_Problem to work on:_
Among the records, find the lines that hold the string "outward" and return them.

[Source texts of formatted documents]
┄┄┄┄┄┄
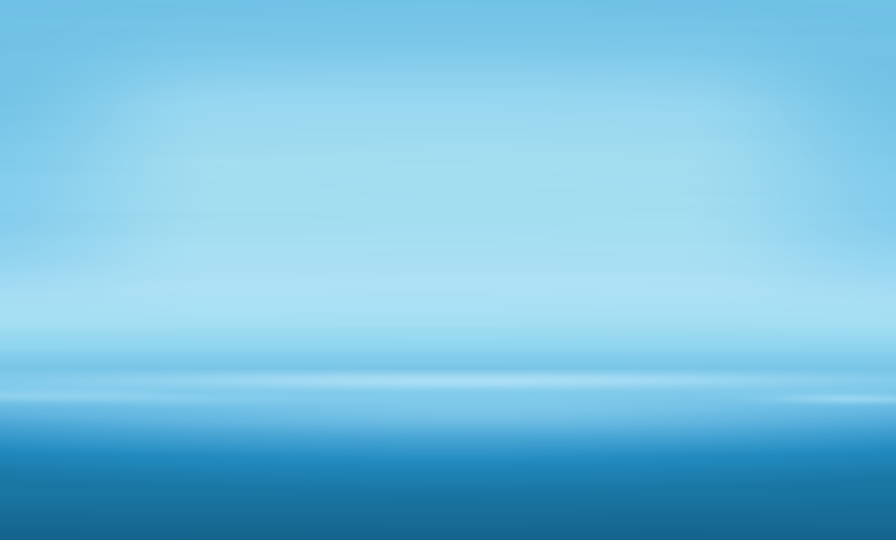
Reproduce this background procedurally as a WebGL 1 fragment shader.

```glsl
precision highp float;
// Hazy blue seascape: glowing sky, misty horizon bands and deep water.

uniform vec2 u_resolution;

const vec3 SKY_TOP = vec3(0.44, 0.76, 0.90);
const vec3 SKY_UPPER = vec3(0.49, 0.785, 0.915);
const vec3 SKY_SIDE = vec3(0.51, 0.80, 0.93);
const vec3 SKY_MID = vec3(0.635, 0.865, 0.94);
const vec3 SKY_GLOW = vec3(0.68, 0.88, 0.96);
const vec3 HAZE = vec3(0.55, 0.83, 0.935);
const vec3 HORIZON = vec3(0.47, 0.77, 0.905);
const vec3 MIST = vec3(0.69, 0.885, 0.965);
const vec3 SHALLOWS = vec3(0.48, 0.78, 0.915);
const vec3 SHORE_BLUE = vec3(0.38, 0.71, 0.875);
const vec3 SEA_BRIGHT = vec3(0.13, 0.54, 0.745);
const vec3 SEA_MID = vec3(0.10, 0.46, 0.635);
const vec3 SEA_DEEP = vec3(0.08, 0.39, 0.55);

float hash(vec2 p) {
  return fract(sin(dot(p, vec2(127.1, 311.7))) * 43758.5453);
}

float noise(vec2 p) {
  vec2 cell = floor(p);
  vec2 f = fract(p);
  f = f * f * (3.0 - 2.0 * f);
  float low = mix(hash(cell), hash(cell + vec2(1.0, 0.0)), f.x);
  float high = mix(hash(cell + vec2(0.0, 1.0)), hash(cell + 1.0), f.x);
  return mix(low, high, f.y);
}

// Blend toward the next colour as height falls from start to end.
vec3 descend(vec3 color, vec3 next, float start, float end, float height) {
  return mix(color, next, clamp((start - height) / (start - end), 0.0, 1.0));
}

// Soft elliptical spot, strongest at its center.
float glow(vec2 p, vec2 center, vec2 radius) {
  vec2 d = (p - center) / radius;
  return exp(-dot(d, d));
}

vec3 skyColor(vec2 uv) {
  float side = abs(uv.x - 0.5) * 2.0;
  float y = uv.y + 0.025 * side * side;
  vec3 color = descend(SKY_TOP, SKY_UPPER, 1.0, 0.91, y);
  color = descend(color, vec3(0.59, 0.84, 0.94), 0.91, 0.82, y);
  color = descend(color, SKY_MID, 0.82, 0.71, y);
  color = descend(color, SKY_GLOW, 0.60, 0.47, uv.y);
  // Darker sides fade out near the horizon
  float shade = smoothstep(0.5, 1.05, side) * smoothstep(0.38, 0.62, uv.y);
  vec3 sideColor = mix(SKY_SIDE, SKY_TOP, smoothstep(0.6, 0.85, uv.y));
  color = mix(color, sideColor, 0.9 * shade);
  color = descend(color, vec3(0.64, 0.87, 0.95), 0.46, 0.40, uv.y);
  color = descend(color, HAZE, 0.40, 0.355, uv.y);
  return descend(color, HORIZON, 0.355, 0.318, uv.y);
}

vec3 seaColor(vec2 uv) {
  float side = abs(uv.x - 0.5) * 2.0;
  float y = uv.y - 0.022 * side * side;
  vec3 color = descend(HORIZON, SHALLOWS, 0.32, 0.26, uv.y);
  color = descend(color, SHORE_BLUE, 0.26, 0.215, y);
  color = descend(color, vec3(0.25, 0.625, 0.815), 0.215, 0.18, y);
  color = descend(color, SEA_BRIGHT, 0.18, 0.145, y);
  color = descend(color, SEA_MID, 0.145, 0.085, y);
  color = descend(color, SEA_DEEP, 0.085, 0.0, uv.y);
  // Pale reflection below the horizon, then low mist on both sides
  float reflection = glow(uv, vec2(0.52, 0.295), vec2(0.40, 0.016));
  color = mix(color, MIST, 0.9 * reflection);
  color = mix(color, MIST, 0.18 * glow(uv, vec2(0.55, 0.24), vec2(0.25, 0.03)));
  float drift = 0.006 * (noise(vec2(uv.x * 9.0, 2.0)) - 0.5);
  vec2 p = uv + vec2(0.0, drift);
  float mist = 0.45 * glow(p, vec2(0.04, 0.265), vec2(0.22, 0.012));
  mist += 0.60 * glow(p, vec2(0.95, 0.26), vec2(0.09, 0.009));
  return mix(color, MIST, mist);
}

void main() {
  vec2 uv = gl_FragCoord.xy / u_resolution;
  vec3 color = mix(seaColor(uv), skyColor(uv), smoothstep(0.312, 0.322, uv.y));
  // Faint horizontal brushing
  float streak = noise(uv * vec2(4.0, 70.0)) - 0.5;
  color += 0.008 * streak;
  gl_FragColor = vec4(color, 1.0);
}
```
┄┄┄┄┄┄
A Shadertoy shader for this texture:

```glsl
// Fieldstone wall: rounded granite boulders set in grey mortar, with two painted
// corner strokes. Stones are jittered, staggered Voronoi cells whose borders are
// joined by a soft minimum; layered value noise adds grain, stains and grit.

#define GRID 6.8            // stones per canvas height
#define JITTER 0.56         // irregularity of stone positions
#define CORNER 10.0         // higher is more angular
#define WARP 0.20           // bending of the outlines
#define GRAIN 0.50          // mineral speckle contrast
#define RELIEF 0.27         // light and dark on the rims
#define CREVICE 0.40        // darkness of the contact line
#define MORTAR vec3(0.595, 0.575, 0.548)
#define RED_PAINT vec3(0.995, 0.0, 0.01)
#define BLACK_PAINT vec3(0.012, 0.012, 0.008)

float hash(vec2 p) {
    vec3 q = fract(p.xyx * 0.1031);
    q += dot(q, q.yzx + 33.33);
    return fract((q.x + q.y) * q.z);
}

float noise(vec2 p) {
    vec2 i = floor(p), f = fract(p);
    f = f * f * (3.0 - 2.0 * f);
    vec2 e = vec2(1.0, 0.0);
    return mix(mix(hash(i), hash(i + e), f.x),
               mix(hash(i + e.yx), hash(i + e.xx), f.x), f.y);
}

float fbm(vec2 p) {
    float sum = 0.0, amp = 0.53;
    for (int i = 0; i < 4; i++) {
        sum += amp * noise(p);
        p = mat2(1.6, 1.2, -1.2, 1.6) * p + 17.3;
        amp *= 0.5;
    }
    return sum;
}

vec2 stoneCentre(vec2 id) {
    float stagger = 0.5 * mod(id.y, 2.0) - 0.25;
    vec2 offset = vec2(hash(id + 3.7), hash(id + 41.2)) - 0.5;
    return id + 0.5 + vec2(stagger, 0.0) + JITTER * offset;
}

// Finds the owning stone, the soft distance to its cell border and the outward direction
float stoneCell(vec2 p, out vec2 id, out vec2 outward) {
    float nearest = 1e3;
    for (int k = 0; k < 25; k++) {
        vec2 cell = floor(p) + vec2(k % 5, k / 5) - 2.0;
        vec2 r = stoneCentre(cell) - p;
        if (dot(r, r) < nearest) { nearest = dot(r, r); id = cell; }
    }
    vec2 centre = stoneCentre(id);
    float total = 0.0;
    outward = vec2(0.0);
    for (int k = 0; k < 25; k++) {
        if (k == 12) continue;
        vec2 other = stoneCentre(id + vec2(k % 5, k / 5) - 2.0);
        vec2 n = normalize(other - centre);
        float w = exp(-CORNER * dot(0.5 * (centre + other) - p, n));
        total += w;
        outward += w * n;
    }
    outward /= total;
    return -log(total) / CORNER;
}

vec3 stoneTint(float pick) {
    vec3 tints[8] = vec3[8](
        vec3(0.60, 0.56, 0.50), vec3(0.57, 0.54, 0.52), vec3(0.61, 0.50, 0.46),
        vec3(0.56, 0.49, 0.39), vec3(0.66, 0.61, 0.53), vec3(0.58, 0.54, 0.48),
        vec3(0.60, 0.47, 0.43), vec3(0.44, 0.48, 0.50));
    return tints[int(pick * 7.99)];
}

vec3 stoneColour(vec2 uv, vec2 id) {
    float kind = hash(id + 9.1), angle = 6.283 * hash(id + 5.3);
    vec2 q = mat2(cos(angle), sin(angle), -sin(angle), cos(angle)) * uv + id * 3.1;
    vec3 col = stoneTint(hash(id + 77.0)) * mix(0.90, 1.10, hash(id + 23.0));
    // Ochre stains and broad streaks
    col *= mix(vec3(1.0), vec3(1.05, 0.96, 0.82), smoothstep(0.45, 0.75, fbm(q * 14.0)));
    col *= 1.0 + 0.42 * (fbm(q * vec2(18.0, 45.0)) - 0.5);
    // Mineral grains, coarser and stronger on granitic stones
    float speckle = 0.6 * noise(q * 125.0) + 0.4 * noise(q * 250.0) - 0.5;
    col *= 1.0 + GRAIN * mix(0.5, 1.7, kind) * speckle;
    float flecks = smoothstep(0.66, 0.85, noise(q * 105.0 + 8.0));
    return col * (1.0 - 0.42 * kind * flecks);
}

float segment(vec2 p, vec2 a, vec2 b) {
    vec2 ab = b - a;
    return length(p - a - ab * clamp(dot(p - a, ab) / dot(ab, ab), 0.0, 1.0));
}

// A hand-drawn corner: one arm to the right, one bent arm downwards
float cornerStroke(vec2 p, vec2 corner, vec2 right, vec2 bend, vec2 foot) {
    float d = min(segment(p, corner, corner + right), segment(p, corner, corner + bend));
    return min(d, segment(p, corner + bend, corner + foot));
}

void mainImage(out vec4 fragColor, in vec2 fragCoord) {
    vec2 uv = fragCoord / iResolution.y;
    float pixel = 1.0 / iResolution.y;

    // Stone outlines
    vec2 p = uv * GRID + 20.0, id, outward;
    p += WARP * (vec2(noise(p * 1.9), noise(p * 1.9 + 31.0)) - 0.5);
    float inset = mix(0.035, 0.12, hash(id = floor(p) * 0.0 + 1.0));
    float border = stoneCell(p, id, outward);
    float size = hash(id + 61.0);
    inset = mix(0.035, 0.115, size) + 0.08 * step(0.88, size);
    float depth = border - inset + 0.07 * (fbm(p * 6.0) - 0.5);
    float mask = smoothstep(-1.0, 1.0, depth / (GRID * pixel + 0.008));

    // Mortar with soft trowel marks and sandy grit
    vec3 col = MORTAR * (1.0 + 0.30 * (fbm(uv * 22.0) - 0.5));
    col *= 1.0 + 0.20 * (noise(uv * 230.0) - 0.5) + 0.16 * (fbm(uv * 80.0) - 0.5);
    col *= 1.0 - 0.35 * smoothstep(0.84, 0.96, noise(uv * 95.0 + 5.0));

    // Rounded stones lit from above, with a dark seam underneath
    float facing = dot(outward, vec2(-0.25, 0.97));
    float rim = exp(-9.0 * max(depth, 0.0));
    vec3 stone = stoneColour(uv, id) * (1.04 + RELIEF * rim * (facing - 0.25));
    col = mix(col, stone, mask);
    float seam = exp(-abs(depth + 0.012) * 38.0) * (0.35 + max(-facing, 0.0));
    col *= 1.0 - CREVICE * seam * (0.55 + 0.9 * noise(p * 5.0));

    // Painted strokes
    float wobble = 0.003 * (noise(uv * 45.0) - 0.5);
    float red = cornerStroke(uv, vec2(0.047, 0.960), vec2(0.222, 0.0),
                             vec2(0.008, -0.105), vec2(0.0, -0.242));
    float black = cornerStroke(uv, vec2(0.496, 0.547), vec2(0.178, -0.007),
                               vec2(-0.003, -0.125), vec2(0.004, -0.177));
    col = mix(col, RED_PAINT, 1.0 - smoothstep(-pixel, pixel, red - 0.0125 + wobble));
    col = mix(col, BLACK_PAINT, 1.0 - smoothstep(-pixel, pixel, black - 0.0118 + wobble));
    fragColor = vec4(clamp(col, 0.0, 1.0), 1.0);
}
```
┄┄┄┄┄┄
_Output of the exercise:_
// Finds the owning stone, the soft distance to its cell border and the outward direction
float stoneCell(vec2 p, out vec2 id, out vec2 outward) {
    outward = vec2(0.0);
        outward += w * n;
    outward /= total;
    vec2 p = uv * GRID + 20.0, id, outward;
    float border = stoneCell(p, id, outward);
    float facing = dot(outward, vec2(-0.25, 0.97));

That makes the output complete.